**RECORDS TO USE**

───

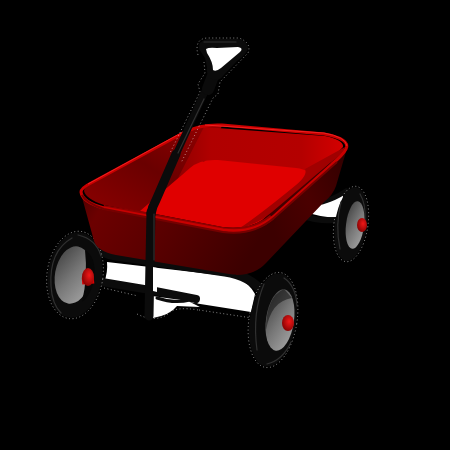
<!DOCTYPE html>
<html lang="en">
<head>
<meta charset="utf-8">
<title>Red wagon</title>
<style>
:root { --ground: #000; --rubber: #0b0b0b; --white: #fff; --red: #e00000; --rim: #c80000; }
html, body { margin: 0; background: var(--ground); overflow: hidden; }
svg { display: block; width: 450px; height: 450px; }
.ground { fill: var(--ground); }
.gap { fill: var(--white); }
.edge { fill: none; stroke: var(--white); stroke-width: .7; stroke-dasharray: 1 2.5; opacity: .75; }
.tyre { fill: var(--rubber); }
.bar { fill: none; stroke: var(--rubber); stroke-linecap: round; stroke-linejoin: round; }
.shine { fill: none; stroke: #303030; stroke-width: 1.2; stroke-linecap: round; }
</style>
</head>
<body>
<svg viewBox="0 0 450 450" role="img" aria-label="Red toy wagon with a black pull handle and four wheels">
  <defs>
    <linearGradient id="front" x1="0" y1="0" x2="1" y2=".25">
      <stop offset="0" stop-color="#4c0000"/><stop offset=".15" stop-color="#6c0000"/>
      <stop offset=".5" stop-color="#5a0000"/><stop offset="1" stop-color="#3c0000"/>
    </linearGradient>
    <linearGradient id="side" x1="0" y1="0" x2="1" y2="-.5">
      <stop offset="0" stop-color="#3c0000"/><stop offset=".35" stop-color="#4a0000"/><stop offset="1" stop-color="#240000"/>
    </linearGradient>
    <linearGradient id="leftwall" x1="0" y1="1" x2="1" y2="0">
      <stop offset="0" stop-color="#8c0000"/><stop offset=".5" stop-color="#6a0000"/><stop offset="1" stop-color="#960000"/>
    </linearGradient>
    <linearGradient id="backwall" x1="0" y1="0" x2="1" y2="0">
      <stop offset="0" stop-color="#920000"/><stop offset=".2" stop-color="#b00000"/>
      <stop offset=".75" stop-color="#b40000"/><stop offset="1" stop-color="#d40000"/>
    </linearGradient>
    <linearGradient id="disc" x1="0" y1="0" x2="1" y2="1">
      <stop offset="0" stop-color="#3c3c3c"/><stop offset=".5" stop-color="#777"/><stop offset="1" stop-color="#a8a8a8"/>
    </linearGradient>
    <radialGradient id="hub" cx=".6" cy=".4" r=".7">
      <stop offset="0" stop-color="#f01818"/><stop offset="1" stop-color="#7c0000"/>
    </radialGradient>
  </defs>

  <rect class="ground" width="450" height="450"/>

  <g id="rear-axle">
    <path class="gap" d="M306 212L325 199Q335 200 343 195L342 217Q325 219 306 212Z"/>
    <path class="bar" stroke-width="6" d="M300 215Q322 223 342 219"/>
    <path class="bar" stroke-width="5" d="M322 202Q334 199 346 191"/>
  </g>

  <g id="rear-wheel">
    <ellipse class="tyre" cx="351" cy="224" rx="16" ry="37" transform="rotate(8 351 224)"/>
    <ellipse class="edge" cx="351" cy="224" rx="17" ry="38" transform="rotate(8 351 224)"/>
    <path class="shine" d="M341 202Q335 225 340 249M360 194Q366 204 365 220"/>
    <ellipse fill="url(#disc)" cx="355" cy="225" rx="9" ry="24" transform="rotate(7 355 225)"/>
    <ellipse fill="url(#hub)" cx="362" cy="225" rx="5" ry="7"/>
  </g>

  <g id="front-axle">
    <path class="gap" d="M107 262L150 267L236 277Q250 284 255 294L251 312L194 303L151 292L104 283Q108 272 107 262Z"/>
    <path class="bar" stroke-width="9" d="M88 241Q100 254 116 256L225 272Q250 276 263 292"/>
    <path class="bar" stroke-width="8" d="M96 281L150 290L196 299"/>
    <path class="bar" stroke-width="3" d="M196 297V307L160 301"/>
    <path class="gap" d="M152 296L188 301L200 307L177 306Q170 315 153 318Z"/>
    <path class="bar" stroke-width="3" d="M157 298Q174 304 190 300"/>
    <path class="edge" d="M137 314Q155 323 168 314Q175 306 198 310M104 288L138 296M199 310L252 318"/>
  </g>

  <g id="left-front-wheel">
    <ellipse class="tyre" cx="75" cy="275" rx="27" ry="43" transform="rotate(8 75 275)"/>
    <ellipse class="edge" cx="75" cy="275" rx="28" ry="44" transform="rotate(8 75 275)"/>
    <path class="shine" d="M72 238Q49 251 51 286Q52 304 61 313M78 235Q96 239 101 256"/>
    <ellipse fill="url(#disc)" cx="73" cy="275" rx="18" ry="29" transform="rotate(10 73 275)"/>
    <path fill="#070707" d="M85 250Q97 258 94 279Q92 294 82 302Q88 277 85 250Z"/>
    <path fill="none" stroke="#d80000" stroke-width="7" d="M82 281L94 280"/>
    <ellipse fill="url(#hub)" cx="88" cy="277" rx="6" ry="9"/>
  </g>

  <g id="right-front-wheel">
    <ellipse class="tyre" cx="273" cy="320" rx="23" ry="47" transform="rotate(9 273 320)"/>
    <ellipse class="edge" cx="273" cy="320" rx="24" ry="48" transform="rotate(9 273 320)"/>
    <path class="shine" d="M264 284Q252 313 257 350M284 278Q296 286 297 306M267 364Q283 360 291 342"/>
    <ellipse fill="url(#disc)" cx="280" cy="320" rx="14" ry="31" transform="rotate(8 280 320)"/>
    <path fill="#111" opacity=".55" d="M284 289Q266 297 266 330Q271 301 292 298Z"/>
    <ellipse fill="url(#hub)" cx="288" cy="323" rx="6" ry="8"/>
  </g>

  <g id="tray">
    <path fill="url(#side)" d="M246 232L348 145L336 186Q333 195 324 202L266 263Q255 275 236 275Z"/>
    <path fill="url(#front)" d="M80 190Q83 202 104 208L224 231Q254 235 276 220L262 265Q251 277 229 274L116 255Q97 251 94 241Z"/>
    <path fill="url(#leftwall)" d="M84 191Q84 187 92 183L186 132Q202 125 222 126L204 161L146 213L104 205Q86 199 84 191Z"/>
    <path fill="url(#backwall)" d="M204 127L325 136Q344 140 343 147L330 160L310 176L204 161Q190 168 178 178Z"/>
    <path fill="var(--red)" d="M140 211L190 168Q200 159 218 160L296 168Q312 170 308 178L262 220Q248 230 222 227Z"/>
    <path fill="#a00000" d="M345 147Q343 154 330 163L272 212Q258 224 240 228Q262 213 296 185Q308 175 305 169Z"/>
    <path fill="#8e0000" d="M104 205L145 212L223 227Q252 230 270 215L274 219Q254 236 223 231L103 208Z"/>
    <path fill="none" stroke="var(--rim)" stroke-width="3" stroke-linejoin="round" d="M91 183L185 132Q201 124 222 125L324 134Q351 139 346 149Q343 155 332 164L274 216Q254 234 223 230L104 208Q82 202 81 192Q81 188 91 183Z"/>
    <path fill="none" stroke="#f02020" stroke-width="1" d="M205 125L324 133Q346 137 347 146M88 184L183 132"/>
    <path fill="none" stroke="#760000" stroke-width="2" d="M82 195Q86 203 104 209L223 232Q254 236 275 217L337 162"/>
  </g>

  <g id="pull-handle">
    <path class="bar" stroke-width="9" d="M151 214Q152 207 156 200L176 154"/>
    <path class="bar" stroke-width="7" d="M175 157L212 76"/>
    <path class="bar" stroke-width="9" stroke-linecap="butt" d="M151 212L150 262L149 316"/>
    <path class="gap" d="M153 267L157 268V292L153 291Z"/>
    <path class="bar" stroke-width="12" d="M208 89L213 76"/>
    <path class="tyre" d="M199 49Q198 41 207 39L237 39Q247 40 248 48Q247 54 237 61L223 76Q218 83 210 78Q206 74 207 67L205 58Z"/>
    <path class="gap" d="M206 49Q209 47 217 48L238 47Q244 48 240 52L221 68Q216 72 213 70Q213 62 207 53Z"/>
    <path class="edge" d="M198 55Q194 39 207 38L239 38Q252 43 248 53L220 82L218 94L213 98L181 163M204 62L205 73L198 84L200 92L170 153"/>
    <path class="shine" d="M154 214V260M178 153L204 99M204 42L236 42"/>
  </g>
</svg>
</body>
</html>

───

**PROBLEM REQUIREMENTS**
In the records above, find each line that mentions the word "rubber", and copy it.

**ANSWER TO THE EXERCISE**
:root { --ground: #000; --rubber: #0b0b0b; --white: #fff; --red: #e00000; --rim: #c80000; }
.tyre { fill: var(--rubber); }
.bar { fill: none; stroke: var(--rubber); stroke-linecap: round; stroke-linejoin: round; }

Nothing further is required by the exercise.